In the interest of journalistic accuracy, this is not where the Camaro currently resides.
This is a story without the usual ending. In the classic barn find narrative, our hero unearths a long-lost iconic muscle car in some barn in rural Iowa discovered after accidentally overhearing a lunchtime conversation. He then completes a meticulous restoration that wows the assembled throng, who sings his praises, making him an instant celebrity.
None of that happens here.
Like the drag racer who said, "I'd rather be lucky than good," this story is all about being at the right place at the right time and sweetened with a heaping tablespoon of dumb luck.
When I somehow managed to bluff then-Car-Craft-Editor Rick Voegelin into hiring me as a wet-nosed feature editor in the spring of 1979, my future ex-wife, Susan, and I moved to Burbank, California. After a few weeks of learningthe art of negotiating L.A. freeways, we began the search for the car she wanted-a red '66 Mustang fastback. While I harbor no ill feelings toward Fords, I secretly planned to convince her that an early Camaro was a far better choice. We spent a whole Saturday looking at a rash of unworthy Mustangs.
After dismissing all the previous Fords, there was a Camaro just around the corner that we investigated. After a quick once-over, the Camaro appeared a bit shabby but straight. During the testdrive, the engine detonated badly, but I had already decided to buy the car-with her money. The Camaro was fitted with what I assumed was a 275hp 327, a Powerglide with a nonstock but OE shifter that looked like it came out of an early Vette, front disc brakes, 15-inch Rally wheels, and dual exhaust. The Granada Gold color and gold interior were lame, but we drove the Camaro away for $1,250. As we learned later, that was the deal of a lifetime.
This photo was taken in 1980 soon after we bought the Camaro and discovered it really was
One thing it did do well was accelerate, especially for a Powerglide car. Nailing the throttle produced impressive tire spin from both tires, but it detonated badly. What was odd was what appeared to be a factory-installed square-tube traction bar on the passenger side of the car. After we had owned the car for a couple of weeks, I decided to determine if the engine was original to the car. The sequence stamped into the block matched the VIN stamped in the doorjamb, so it appeared this was the original engine.

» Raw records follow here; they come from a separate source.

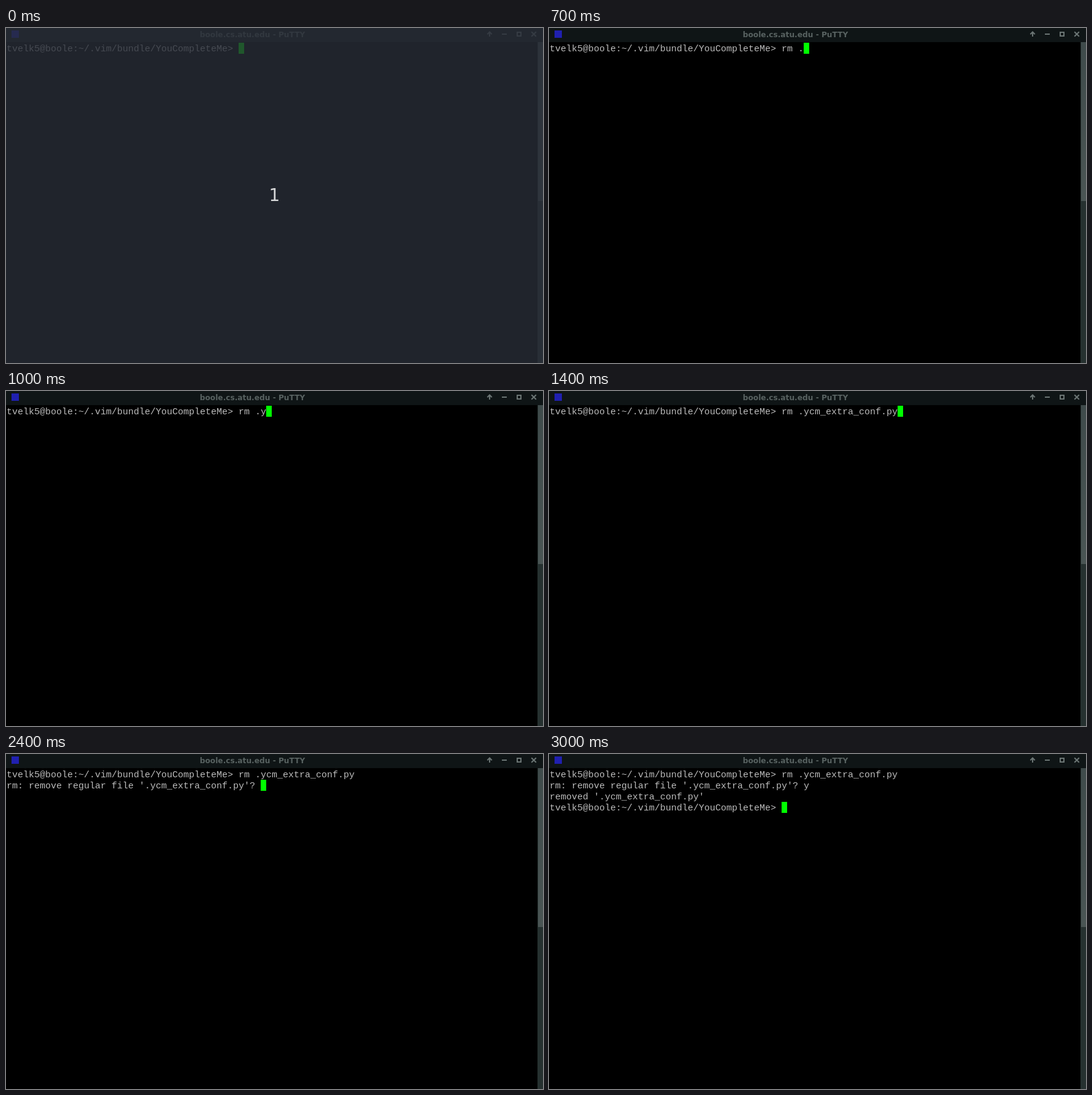
Write an HTML page that moves like this. It is 875 px wide and 546 px high and loops after 3900 ms.

```html
<!DOCTYPE html>
<html lang="en">
<head>
<meta charset="utf-8">
<title>Terminal</title>
<style>
  html, body { margin: 0; width: 100%; height: 100%; overflow: hidden; background: #000; }
  svg { display: block; width: 875px; height: 546px; }
  .line { font: 15px "Liberation Mono", monospace; fill: #bbb; white-space: pre; }
  .title { font: bold 12.2px "DejaVu Sans", sans-serif; fill: #586261; text-anchor: middle; }
  .count { font: 28px "DejaVu Sans", sans-serif; fill: #d6d7d8; text-anchor: middle; }
  .buttons { fill: none; stroke: #6b7574; stroke-width: 2; }
</style>
</head>
<body>
<svg viewBox="0 0 875 546">
  <defs>
    <linearGradient id="thumb" x2="0" y2="1">
      <stop offset="0" stop-color="#3f4b4b"/>
      <stop offset="1" stop-color="#4a5554"/>
    </linearGradient>
  </defs>
  <rect width="875" height="546"/>
  <rect width="875" height="23" fill="#0f1516"/>
  <rect x="9" y="4" width="12" height="12" fill="#2020b0"/>
  <text class="title" x="401.5" y="15">boole.cs.atu.edu - PuTTY</text>
  <g class="buttons">
    <path d="M788 14V7M784.3 10.2L788 6.5L791.7 10.2"/>
    <path d="M808 10H816"/>
    <path d="M833 7H839V13H833Z"/>
    <path d="M856.2 6.2L863.8 13.8M863.8 6.2L856.2 13.8"/>
  </g>
  <rect x="866" y="23" width="9" height="523" fill="#263130"/>
  <rect x="867" y="23" width="8" height="259" fill="url(#thumb)"/>
  <g id="screen"></g>
  <g id="veil">
    <rect width="875" height="546" fill="#292e37" opacity=".8"/>
    <text class="count" x="437.5" y="282">1</text>
  </g>
</svg>
<script>
const LOOP = 3900, CELL_W = 9, CELL_H = 18, LEFT = 1, TOP = 24;
const PROMPT = "tvelk5@boole:~/.vim/bundle/YouCompleteMe> ";
const FILE = ".ycm_extra_conf.py";
const COMMAND = PROMPT + "rm " + FILE;
const QUESTION = `rm: remove regular file '${FILE}'? `;

// [start in ms, lines on screen]; the cursor follows the last line
const steps = [
  [0, [PROMPT]],
  [400, [PROMPT + "r"]],
  [500, [PROMPT + "rm"]],
  [700, [PROMPT + "rm ."]],
  [1000, [PROMPT + "rm .y"]],
  [1200, [PROMPT + "rm .ycm"]],
  [1400, [COMMAND]],
  [2400, [COMMAND, QUESTION]],
  [2700, [COMMAND, QUESTION + "y"]],
  [3000, [COMMAND, QUESTION + "y", `removed '${FILE}'`, PROMPT]]
];

const screen = document.getElementById("screen");
const veil = document.getElementById("veil");

function add(tag, attrs, text = "") {
  const node = document.createElementNS("http://www.w3.org/2000/svg", tag);
  for (const key in attrs) node.setAttribute(key, attrs[key]);
  node.textContent = text;
  screen.append(node);
}

function draw(lines) {
  screen.replaceChildren();
  lines.forEach((line, row) =>
    add("text", { class: "line", x: LEFT, y: TOP + 14 + row * CELL_H }, line));
  const row = lines.length - 1;
  add("rect", {
    x: LEFT + lines[row].length * CELL_W, y: TOP + row * CELL_H,
    width: CELL_W, height: CELL_H, fill: "#0f0"
  });
}

let shown;
function tick() {
  const time = performance.now() % LOOP;
  const step = steps.findLast(([start]) => start <= time);
  if (step !== shown) {
    shown = step;
    draw(step[1]);
    veil.style.display = step === steps[0] ? "" : "none";
  }
  requestAnimationFrame(tick);
}
tick();
</script>
</body>
</html>
```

When I looked up the two-letter MP code stamped into the block, my motor's manual listed this as a '67 290hp 327 with AIR. I knew that couldn't be correct because that was a Z/28 engine-and at this point I didn't want to believe this was a Z/28. Where were the aluminum intake, Holley carb, and four-speed?
I began to do research in earnest, and most of my contacts at that time scoffed at the idea that the car was a Z/28. I mentioned all this one day to Jim McFarland, who at this time was the vice president of R&D at Edelbrock. He told me about someone named Jim Losee who had previously worked at Edelbrock and knew an awful lot about Z/28s and that I could find him at Gledhill Chevrolet in Wilmington, California. I called Jim and we took the car to him one weekday evening.
Jim and I spent the next few hours partially disassembling the car looking for clues. The fact that the engine numbers matched was a puzzle to him, and he was equally skeptical. We counted tire revolutions and realized the car had a 3.73:1 rear gear, which was the standard Z/28 gear along with what Jim recognized as a factory traction bar. Up front the car had the correct disc brakes and Z/28-only 15-inch Rally wheels. It even had this rectangular hole cut in the firewall that was the exact dimension for what would have been a cowl-induction air cleaner. All this pointed to the fact that the car was a Z/28, but Jim was still not convinced.